Second image … a doctor holding a newborn child … immediately after birth … upside down by the feet and slapping the infant on the ass. A nice “welcome to humanity” eh! My thoughts focused on the newborn’s reaction … perhaps the newborn’s reaction was his or her only way of saying to the doctor … something to the effect … Hey asshole! Back off or I’ll hurt you! 

While I’m ‘spent’ on the topic I introduced … the comments(collectively) seemed to nudge my mind into a new direction … to a subject that I find more interesting even if it is more esoteric.

Let me start with another image … a single drop of water is ridiculously insignificant when compared to an ocean.… yet an ocean is simply a large community … collection … of individual drops of water. Likewise … a single drop of water has no ‘power’ … yet the ‘power’ of a tsunami (again simply a large community of individual drops of water) is enormous.

In my view, the individual and humanity(on both a physical and psychic level) … have the same attributes ie the individual is virtually powerless … the collective is unstoppable. St Augustine expressed this phenomenon with these words … “Woe you torrent of human custom! Who can stand against you?” Who can stand against a tsunami?

Where is the connection to the comments on the topic of competition et al? While all comments made a contribution … the following are ‘top of mind’at the moment:

     DeMayo’s work is the most direct … his research suggests the dessication 6,000 years ago had a ‘tsunami’ effect on the future direction of humanity.
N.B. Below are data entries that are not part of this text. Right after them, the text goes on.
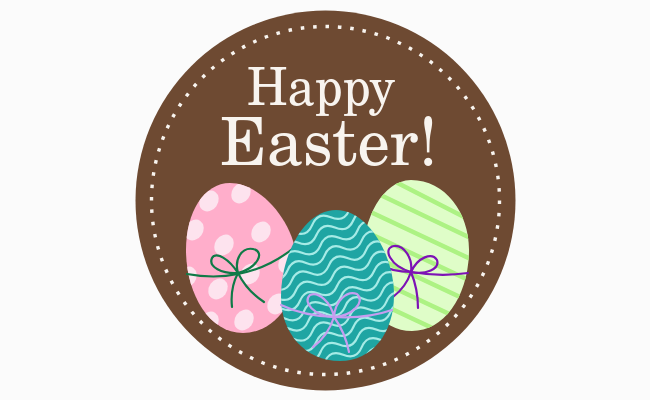
<!DOCTYPE html>
<html lang="en">
<head>
<meta charset="utf-8">
<title>Happy Easter!</title>
<style>
:root {
  --paper: #fbfbfb;
  --chocolate: #6e4a32;
  --cream: #f8f4ef;
  --pink: #ffaecb;
  --pink-dot: #fde3ee;
  --teal: #1fa5a3;
  --teal-wave: #a5ebe6;
  --mint: #dffdc8;
  --lime: #adf283;
  --ribbon-green: #0f7a47;
  --ribbon-lilac: #c79df0;
  --ribbon-purple: #7d12b5;
}
html, body { margin: 0; overflow: hidden; }
.card {
  position: relative;
  width: 650px;
  height: 400px;
  overflow: hidden;
  background: var(--paper);
}
.badge { position: absolute; inset: 0; display: block; }
.greeting {
  margin: 0;
  color: var(--cream);
  font-family: "TeX Gyre Schola", "Noto Serif", serif;
  font-weight: 400;
}
.greeting span {
  position: absolute;
  top: 0;
  line-height: 0;
  white-space: nowrap;
  transform-origin: 0 0;
}
.greeting span::before { content: ""; display: inline-block; width: 0; }
.greeting .happy { left: 247px; font-size: 53px; transform: scaleX(.92); }
.greeting .happy::before { height: 105px; }
.greeting .easter { left: 220px; font-size: 66px; transform: scaleX(.98); }
.greeting .easter::before { height: 165px; }
.ribbon { fill: none; stroke-width: 2.2; stroke-linecap: round; stroke-linejoin: round; }
</style>
</head>
<body>
<main class="card">
  <svg class="badge" width="650" height="400" viewBox="0 0 650 400" role="img" aria-label="Three decorated Easter eggs tied with ribbons on a round chocolate badge">
    <defs>
      <path id="pink-shell" d="M230 183C262 183 297 225 297 265C297 305 272 333 243 333C208 333 186 292 186 250C186 212 204 183 230 183Z"/>
      <path id="mint-shell" d="M411 180C446 180 470 214 469 252C468 297 444 331 412 331C380 331 360 300 361 262C363 222 380 181 411 180Z"/>
      <path id="teal-shell" d="M336 210C368 210 394 255 394 295C394 333 372 361 340 361C305 361 281 333 281 297C281 255 304 210 336 210Z"/>
      <clipPath id="pink-clip"><use href="#pink-shell"/></clipPath>
      <clipPath id="mint-clip"><use href="#mint-shell"/></clipPath>
      <clipPath id="teal-clip"><use href="#teal-shell"/></clipPath>
      <ellipse id="spot" rx="9" ry="11" transform="rotate(35)"/>
      <path id="wave" d="M-80 0q10 -10 20 0t20 0t20 0t20 0t20 0t20 0t20 0t20 0"/>
    </defs>

    <circle cx="325.5" cy="200.5" r="190" fill="var(--chocolate)"/>
    <circle cx="325.5" cy="200.5" r="174" fill="none" stroke="var(--cream)" stroke-width="3.4" pathLength="1056" stroke-dasharray="3.4 8.6"/>

    <g id="pink-egg">
      <use href="#pink-shell" fill="var(--pink)"/>
      <g clip-path="url(#pink-clip)" fill="var(--pink-dot)">
        <use href="#spot" x="209" y="201"/>
        <use href="#spot" x="241" y="193"/>
        <use href="#spot" x="194" y="230"/>
        <use href="#spot" x="224" y="245"/>
        <use href="#spot" x="261" y="232"/>
        <use href="#spot" x="187" y="277"/>
        <use href="#spot" x="218" y="289"/>
        <use href="#spot" x="250" y="274"/>
        <use href="#spot" x="288" y="263"/>
        <use href="#spot" x="277" y="304"/>
        <use href="#spot" x="244" y="320"/>
        <use href="#spot" x="209" y="322"/>
      </g>
      <g class="ribbon" stroke="var(--ribbon-green)">
        <path d="M187 274Q214 279 238 274Q270 268 296 246"/>
        <path d="M238 273C229 259 216 251 212 258C208 267 222 274 238 273C234 259 242 247 253 249C266 252 257 268 238 273"/>
        <path d="M238 273Q230 288 232 307M238 273Q247 291 264 302"/>
      </g>
    </g>

    <g id="mint-egg">
      <use href="#mint-shell" fill="var(--mint)"/>
      <g clip-path="url(#mint-clip)" stroke="var(--lime)" stroke-width="4.5">
        <path d="M380 174L470 220M370 190L475 240M360 207L475 261M360 229L475 283M360 250L475 304M360 272L475 326M360 294L475 348"/>
      </g>
      <g class="ribbon" stroke="var(--ribbon-purple)">
        <path d="M376 263Q392 272 411 272Q440 277 468 273"/>
        <path d="M411 272C413 258 404 245 394 246C382 248 390 266 411 272C418 257 432 252 437 260C440 269 426 275 411 272"/>
        <path d="M411 272Q406 287 393 297M411 272Q418 289 418 308"/>
      </g>
    </g>

    <g id="teal-egg">
      <use href="#teal-shell" fill="var(--teal)"/>
      <g clip-path="url(#teal-clip)">
        <g transform="translate(337 286) rotate(-22)" fill="none" stroke="var(--teal-wave)" stroke-width="2.2">
          <use href="#wave" y="-88"/>
          <use href="#wave" y="-77"/>
          <use href="#wave" y="-66"/>
          <use href="#wave" y="-55"/>
          <use href="#wave" y="-44"/>
          <use href="#wave" y="-33"/>
          <use href="#wave" y="-22"/>
          <use href="#wave" y="-11"/>
          <use href="#wave"/>
          <use href="#wave" y="11"/>
          <use href="#wave" y="22"/>
          <use href="#wave" y="33"/>
          <use href="#wave" y="44"/>
          <use href="#wave" y="55"/>
          <use href="#wave" y="66"/>
          <use href="#wave" y="77"/>
          <use href="#wave" y="88"/>
        </g>
      </g>
      <g class="ribbon" stroke="var(--ribbon-lilac)">
        <path d="M281 305Q304 316 334 317Q366 319 392 310"/>
        <path d="M334 317C331 302 318 291 310 295C302 302 314 316 334 317C335 301 347 290 357 294C366 302 352 316 334 317"/>
        <path d="M334 317Q328 336 313 347M334 317Q345 332 349 352"/>
      </g>
    </g>
  </svg>

  <h1 class="greeting"><span class="happy">Happy</span> <span class="easter">Easter!</span></h1>
</main>
</body>
</html>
    Your comments and interest in the connections between Neanderthals and Homo Sapiens. What triggered the changes?

    CN’s research suggesting a similar ‘tsunami’ … with serious and lasting effects … that happened about 2,500 years ago. I often mused about the timing    of the lives of Socrates/Plato … the original Buddha … Lao Tsu here in China … the revered Biblical prophet Isaiah … and I’m sure several others. All lived about 2,500 years ago. Any connection with CV’s comments? Who knows eh?

    CN’s last comment “[i]The neurological networking of these terms is slushy at best"[/i].

   CN’s signature tag “[i]But blind to former as to future fate, what mortal knows his pre-existant state?"[/i] Alexander Pope

The common denominator for me is in the metaphor of a tsunami … ‘collective human psychic tsunami’ … what triggers them and is the ‘after shock’ on human behaviour intentional? Is the trigger always environmental? … as DeMayo’s research indicates?

Many people believe that ‘history’ repeats itself … are we on the ‘cusp’ of another ‘psychic tsunami’ in collective human awareness?

Where do we go from here? Do I return to my ‘cave’ and ruminate? :slight_smile:

This is an aside. Doctors don’t hold newborns by their heels and smack them on their bottoms to get them to expel amniotic fluid and get them to breathe on their own. That sort of treatment has been shown to cause injury. Nurses aspirate the babies. But that’s, as I’ve said, an aside.

What triggered the slow transition between homo neanderthalensis and homo sapien sapien. We really don’t know, yet. But we really don’t know the exact workings of evolution yet, either.

I like cn’s analogy of a tsunami–a groundswell of the migration of peoples. I just think he started his history lesson at a later point in time than either DeMeo or I did. If the groundswell of protohumans began in Saharasia, then it would have to have included the many (sub) species that settled and evolved in different ways according to the environment, wouldn’t it? And many of those sub-sub species developed light skin, hair, and eyes–three recessive genes. Where did they come from?

You may go back into your recluse-hood and ruminate, if that’s what you want to do. I’ll miss you…